Family from Devon travel 90-mile round trip for coronavirus test only to be turned away

The family were turned away without a QR code. Credit: Plymouth Live

A woman from Devon says her family was turned away from a test centre for not presenting a QR code after spending three days trying to get a coronavirus test.

Jemima Perry and her family, travelled a 90 mile round trip from Yelverton on Dartmoor to the Exeter Park and Ride testing centre.

The 20-year-old teaching assistant went into self-isolation on Thursday after her brother came home with symptoms.

After three days of trying they managed to book a test in Exeter on Sunday morning but were turned away shortly after arriving.

The family were sent to a testing centre in Exeter. Credit: ITV News

Jemima said: "Having filled in details such as, phone number, licence plate number and email, we assumed they would use those details for identification purposes.

"We didn't receive any confirmation, but assumed to high demand, that there was a delay".

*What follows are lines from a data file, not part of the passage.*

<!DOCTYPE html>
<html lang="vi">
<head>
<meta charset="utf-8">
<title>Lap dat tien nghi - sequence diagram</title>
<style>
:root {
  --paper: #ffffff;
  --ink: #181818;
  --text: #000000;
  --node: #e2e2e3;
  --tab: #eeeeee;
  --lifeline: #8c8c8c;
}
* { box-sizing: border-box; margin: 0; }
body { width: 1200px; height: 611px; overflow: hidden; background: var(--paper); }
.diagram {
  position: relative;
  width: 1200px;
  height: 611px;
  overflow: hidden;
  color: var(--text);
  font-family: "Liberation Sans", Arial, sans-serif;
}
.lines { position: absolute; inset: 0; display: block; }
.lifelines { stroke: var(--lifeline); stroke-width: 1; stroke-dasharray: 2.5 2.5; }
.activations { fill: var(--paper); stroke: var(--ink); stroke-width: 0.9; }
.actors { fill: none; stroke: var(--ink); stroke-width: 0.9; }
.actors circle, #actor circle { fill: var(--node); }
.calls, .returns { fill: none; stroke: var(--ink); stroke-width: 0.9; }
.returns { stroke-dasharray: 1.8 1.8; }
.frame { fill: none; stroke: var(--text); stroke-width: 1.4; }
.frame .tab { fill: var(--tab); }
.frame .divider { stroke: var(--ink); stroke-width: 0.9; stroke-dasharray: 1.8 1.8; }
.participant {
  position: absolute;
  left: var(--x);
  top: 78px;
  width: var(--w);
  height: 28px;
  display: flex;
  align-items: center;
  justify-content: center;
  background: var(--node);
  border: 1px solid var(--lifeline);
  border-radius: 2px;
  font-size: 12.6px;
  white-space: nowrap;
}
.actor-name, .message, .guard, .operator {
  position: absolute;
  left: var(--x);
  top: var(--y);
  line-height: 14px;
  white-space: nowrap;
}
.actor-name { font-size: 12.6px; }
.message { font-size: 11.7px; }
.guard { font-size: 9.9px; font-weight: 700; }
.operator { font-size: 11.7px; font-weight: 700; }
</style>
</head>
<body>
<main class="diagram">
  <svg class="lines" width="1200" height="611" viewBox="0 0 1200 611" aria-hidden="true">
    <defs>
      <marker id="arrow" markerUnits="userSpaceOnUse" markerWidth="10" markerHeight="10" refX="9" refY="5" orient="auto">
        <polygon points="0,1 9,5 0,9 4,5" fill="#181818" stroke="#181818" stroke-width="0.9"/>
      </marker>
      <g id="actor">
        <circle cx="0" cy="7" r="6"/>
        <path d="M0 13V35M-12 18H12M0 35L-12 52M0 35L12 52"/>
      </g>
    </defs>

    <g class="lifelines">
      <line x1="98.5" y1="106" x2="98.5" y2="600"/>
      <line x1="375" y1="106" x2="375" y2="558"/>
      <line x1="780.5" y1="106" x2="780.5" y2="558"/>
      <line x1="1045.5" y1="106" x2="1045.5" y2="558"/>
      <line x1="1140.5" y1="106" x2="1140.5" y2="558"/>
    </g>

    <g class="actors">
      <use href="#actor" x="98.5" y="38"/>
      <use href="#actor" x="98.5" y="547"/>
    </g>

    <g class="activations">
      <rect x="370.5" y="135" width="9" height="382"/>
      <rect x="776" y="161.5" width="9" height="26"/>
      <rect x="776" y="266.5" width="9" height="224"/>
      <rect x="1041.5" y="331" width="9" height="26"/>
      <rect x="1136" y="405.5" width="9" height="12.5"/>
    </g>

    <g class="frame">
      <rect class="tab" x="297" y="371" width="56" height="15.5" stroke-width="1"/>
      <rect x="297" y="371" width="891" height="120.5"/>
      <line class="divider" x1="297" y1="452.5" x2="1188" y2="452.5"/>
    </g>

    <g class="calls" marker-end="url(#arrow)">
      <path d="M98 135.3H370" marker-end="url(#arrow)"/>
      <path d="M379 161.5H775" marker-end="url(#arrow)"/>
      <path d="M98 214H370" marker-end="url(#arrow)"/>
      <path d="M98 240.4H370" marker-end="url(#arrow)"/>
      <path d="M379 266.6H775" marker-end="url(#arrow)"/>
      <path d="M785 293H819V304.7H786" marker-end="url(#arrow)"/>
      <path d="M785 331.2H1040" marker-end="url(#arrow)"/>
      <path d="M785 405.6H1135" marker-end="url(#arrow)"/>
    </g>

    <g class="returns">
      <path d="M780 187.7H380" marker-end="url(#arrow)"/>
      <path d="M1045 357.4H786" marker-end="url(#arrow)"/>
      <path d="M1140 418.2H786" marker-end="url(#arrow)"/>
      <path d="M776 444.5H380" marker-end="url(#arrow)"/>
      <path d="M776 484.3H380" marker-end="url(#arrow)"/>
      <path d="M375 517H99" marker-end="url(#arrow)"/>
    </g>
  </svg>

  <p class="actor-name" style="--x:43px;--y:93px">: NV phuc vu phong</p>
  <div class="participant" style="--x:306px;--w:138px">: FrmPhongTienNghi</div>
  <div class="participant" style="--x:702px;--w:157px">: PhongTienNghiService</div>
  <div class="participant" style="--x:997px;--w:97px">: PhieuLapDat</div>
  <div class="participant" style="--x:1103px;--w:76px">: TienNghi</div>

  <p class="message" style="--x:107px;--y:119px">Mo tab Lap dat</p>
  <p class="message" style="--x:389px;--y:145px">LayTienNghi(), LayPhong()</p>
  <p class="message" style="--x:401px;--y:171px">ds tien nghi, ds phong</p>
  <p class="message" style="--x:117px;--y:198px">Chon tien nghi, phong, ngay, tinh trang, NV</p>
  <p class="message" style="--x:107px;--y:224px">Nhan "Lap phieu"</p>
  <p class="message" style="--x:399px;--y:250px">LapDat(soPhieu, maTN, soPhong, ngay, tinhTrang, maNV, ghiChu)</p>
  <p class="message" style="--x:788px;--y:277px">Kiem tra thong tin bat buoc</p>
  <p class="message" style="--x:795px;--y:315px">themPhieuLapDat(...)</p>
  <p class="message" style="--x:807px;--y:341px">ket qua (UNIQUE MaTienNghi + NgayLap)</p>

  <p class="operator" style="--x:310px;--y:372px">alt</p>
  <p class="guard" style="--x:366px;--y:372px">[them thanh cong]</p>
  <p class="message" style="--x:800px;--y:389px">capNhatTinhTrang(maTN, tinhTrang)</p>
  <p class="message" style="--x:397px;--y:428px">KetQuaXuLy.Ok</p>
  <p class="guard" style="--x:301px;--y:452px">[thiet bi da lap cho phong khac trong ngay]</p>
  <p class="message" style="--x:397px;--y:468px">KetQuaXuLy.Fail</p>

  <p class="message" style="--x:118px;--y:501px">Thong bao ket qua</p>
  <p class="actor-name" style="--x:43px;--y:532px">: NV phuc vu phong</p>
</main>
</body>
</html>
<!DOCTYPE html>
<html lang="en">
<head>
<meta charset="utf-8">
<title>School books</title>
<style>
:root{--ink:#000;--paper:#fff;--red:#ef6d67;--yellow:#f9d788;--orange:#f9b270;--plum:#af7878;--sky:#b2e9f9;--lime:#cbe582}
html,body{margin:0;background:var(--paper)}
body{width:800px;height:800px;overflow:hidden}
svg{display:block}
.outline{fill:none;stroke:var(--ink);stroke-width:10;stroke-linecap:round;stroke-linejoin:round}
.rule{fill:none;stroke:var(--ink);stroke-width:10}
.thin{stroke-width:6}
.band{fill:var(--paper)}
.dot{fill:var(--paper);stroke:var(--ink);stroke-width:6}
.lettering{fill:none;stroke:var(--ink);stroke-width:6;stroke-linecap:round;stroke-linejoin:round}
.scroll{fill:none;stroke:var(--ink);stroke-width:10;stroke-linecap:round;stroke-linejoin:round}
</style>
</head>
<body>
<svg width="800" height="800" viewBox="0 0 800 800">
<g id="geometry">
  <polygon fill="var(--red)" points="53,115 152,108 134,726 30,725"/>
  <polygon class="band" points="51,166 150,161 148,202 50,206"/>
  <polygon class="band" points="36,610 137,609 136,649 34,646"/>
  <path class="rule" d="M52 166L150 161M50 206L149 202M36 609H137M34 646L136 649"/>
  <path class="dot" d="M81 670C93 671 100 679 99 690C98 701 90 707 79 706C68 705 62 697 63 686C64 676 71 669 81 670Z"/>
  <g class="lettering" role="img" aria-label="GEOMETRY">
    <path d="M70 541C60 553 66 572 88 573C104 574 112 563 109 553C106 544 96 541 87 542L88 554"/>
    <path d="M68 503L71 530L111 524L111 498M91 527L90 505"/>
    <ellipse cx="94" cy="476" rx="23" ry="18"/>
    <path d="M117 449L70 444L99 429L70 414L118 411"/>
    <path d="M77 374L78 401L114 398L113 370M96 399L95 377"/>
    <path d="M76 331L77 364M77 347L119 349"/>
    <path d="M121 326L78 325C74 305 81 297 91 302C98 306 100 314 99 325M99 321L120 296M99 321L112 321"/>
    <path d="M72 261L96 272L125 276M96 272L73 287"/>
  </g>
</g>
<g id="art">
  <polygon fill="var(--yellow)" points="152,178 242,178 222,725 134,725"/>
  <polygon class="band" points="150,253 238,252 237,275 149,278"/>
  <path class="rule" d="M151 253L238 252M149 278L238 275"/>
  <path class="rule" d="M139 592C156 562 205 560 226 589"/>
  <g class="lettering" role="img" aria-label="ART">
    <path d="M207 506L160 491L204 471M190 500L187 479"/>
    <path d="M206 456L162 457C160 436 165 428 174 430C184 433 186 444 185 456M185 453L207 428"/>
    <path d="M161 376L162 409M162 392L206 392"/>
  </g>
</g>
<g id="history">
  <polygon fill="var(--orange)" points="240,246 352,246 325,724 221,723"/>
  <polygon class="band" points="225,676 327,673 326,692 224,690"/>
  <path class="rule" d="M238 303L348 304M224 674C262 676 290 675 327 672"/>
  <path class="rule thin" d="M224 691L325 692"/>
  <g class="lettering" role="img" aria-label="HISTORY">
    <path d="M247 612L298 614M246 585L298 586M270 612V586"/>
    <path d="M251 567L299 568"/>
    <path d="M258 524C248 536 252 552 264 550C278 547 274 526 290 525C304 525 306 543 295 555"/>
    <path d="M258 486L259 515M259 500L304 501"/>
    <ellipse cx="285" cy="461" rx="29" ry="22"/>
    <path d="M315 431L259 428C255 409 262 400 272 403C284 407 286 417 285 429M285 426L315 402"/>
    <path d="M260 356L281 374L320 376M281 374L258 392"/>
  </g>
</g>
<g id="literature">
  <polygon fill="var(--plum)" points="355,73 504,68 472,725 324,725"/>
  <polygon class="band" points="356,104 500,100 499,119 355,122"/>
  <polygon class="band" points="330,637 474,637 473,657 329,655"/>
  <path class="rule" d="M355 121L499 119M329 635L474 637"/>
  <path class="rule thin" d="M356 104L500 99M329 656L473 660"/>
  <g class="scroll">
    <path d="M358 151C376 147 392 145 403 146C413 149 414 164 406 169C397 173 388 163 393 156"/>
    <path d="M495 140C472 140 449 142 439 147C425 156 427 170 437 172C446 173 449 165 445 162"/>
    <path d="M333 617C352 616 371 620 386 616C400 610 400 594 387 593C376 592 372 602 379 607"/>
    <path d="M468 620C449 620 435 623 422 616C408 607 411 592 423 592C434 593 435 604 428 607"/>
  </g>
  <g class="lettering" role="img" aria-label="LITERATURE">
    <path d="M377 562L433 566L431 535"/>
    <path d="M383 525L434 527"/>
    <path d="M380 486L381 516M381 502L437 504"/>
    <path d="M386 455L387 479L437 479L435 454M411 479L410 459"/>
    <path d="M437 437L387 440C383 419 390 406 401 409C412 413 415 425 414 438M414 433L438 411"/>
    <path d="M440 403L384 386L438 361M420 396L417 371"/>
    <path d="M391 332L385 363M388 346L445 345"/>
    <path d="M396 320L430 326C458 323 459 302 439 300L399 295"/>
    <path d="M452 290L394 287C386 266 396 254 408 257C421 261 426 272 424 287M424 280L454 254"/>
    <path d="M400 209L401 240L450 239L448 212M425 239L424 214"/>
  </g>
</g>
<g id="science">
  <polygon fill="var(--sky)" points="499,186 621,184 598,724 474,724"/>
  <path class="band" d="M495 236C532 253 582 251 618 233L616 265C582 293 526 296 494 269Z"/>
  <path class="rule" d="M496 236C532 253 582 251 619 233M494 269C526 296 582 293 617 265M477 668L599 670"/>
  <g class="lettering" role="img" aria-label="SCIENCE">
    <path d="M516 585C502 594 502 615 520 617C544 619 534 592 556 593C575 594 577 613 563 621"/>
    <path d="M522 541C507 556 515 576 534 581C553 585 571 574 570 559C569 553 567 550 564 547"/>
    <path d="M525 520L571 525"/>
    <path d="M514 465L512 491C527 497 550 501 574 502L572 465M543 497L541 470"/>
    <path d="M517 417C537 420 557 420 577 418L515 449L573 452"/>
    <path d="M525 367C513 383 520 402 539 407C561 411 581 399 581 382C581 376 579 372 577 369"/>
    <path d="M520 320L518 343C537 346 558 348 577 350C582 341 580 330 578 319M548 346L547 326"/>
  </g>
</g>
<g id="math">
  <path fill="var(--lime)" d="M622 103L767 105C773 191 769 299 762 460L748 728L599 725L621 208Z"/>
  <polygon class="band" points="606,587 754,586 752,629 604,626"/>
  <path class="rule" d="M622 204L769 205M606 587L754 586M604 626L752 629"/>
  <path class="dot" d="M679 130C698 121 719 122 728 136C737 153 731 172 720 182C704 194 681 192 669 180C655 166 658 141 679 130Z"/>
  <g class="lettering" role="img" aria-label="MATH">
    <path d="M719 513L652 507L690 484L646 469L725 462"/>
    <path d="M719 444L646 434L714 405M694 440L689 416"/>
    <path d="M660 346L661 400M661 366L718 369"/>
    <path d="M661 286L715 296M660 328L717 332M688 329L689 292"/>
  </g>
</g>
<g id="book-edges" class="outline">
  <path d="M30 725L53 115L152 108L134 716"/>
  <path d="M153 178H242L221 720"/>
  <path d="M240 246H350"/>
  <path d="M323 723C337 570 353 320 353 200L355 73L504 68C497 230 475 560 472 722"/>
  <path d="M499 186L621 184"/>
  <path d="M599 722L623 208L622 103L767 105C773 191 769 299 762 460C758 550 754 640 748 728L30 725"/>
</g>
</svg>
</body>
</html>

There was nothing we could do with the matter, and feeling very hurt from the lack of empathy or understanding from staff, we had no option but to head back home to Yelverton. This is an unacceptable situation for anyone to have to go through.

Jemima Perry

Jemima and her mum are now self isolating along with Alfie until they are able to book another test.

She said: "We want to take it seriously and do the right thing by following the government guidelines.

"The reassurance for letting the schools back was that if anyone became ill it would be so easy to get a test and for life to move forward.

"But, from our experience it couldn't have been more different."

A Department of Health and Social Care spokesperson said: "NHS Test and Trace is working, we are processing a million tests a week and if an individual has a valid appointment, they arrive on time and can prove they have a test, they should receive one

“We are seeing a significant demand for tests and new booking slot and home testing kits are made available daily for people with symptoms and we are targeting testing capacity at the areas that need it most, including those where there is an outbreak, and prioritisingat-risk groups."